Expletive Dirty Gospel (a poem by David Sretenovic)

“Expletive Dirty Gospel” — a poem expressing David Sretenovic’s take on good and evil. [Video and lyrics only].

The gospel is the best thing I know, full stop. It inspires art because art has that divine quality which allows us to convey the spiritual realities we experience via faith.

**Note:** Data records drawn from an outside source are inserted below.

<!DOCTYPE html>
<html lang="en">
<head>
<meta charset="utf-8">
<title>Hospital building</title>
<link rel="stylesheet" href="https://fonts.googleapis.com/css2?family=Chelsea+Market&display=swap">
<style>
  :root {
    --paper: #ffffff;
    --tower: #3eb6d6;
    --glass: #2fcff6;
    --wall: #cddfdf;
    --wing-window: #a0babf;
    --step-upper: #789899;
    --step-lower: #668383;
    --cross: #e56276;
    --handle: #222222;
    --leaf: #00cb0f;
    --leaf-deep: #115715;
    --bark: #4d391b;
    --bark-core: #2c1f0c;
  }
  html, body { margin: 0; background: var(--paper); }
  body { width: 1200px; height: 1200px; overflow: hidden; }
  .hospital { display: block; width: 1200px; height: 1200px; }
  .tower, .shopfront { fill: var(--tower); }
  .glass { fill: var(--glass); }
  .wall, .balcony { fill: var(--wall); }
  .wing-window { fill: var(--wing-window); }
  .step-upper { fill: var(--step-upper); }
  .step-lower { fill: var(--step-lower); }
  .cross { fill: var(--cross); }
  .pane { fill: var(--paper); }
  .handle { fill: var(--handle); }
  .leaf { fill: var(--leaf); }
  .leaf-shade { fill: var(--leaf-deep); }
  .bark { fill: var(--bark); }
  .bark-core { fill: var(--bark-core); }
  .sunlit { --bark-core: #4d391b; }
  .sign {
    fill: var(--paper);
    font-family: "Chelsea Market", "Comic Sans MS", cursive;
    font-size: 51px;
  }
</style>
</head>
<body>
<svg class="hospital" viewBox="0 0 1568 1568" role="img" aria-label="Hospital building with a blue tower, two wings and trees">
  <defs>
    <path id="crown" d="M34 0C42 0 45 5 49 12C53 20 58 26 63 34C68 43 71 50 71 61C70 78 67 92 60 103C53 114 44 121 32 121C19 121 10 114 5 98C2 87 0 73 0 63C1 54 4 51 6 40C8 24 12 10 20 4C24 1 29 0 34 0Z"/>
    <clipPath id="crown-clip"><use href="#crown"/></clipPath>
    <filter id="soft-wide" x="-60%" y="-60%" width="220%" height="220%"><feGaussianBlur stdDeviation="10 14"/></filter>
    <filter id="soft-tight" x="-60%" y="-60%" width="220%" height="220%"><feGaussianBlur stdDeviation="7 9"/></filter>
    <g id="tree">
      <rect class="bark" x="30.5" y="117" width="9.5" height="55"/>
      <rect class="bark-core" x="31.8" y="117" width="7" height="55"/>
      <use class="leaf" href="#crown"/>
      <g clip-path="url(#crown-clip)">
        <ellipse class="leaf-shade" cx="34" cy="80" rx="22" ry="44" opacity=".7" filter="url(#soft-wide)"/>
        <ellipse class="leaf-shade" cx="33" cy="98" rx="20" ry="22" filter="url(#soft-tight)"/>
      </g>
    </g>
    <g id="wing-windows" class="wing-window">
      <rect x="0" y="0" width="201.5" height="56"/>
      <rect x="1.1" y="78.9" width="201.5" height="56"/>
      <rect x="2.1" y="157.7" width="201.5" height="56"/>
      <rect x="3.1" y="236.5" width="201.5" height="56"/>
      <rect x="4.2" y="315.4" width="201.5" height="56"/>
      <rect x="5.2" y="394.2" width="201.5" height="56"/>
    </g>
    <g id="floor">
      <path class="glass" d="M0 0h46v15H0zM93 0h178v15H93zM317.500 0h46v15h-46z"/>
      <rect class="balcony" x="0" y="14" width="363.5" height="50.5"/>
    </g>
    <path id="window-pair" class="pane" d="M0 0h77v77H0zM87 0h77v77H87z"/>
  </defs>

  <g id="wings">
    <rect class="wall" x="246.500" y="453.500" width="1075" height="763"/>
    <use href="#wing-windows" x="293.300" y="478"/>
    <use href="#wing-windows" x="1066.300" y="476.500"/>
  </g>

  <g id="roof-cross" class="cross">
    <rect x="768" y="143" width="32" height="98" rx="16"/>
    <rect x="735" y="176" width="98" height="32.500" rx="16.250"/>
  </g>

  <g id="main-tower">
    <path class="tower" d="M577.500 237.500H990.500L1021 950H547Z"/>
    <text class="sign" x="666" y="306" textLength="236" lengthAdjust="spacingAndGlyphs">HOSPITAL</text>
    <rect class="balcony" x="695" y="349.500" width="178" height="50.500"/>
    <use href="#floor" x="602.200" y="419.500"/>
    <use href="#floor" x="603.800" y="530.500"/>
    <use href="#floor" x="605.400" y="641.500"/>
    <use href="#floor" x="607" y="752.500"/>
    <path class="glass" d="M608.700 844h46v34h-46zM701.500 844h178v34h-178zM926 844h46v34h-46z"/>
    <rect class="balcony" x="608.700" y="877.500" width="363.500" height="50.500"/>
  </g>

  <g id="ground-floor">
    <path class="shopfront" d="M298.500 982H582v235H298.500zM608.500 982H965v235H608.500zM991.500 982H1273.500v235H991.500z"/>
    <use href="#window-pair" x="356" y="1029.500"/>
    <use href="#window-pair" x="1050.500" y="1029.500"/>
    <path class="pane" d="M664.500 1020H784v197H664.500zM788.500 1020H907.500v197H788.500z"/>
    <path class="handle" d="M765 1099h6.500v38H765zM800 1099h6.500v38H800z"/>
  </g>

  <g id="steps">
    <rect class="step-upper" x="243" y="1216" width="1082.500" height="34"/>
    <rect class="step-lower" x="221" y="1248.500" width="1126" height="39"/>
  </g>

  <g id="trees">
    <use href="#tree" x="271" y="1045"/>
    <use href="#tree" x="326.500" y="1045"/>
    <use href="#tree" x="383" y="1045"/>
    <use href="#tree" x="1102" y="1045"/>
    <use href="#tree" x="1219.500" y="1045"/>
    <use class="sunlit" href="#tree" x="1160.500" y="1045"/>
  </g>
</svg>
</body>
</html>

Here’s a poem which explains my way of making sense of this crazy world, and the optimism which Christ has birthed in me. It’s called Expletive Dirty Gospel [Video link and lyrics below].

Peace

David Sretenovic

Expletive Dirty Gospel (a poem)

I could use an expletive to portray my emotion; And you can bet your ass I will on the right occasion; It’s really not my style but I do sense the freedom; in my cut-loose religion of personal validation; Not the type of faith that is sans the supernatural; just a set of righteous rules, plus a heavy hymnal; Of course that’s cool if you worship that way; But let me shine a little light on how my gospel brothers pray; Our father who art in heaven, hallowed be thy name; And now we art on earth because artistry is your game

I’ve discovered the craft of prayer; no longer asking “Which craft?”; since sailing to safety on my prayer-life raft; It’s the crafting of stillness; where you become the clay; which cannot tell the potter how to mold it today; It’s the craft of learning who and what we are; those two raw elements, earth and water; No wonder I sometimes get bogged in the miry clay; I’m formed from mud and will return one day; It’s a murky mess which mirrors my soul; a soily personality part good part evil

When God shaped man from the dust of the earth; he was the very first potter at work; And this divine artist truly knew his trade; a creature capable of care and corruption he made; Good and evil, water and sand; why oh why – I didn’t understand; Until I stopped, and took his hand; And he opened my eyes to what he had planned; “Dust and water,” He said, “You are”; “so both good and evil you will discover, But only one will win in the end; no angel or man can stop what I intend; All will be as I planned it would; Otherwise I lied when I said ‘It is good.’”

—By David Sretenovic, November 2016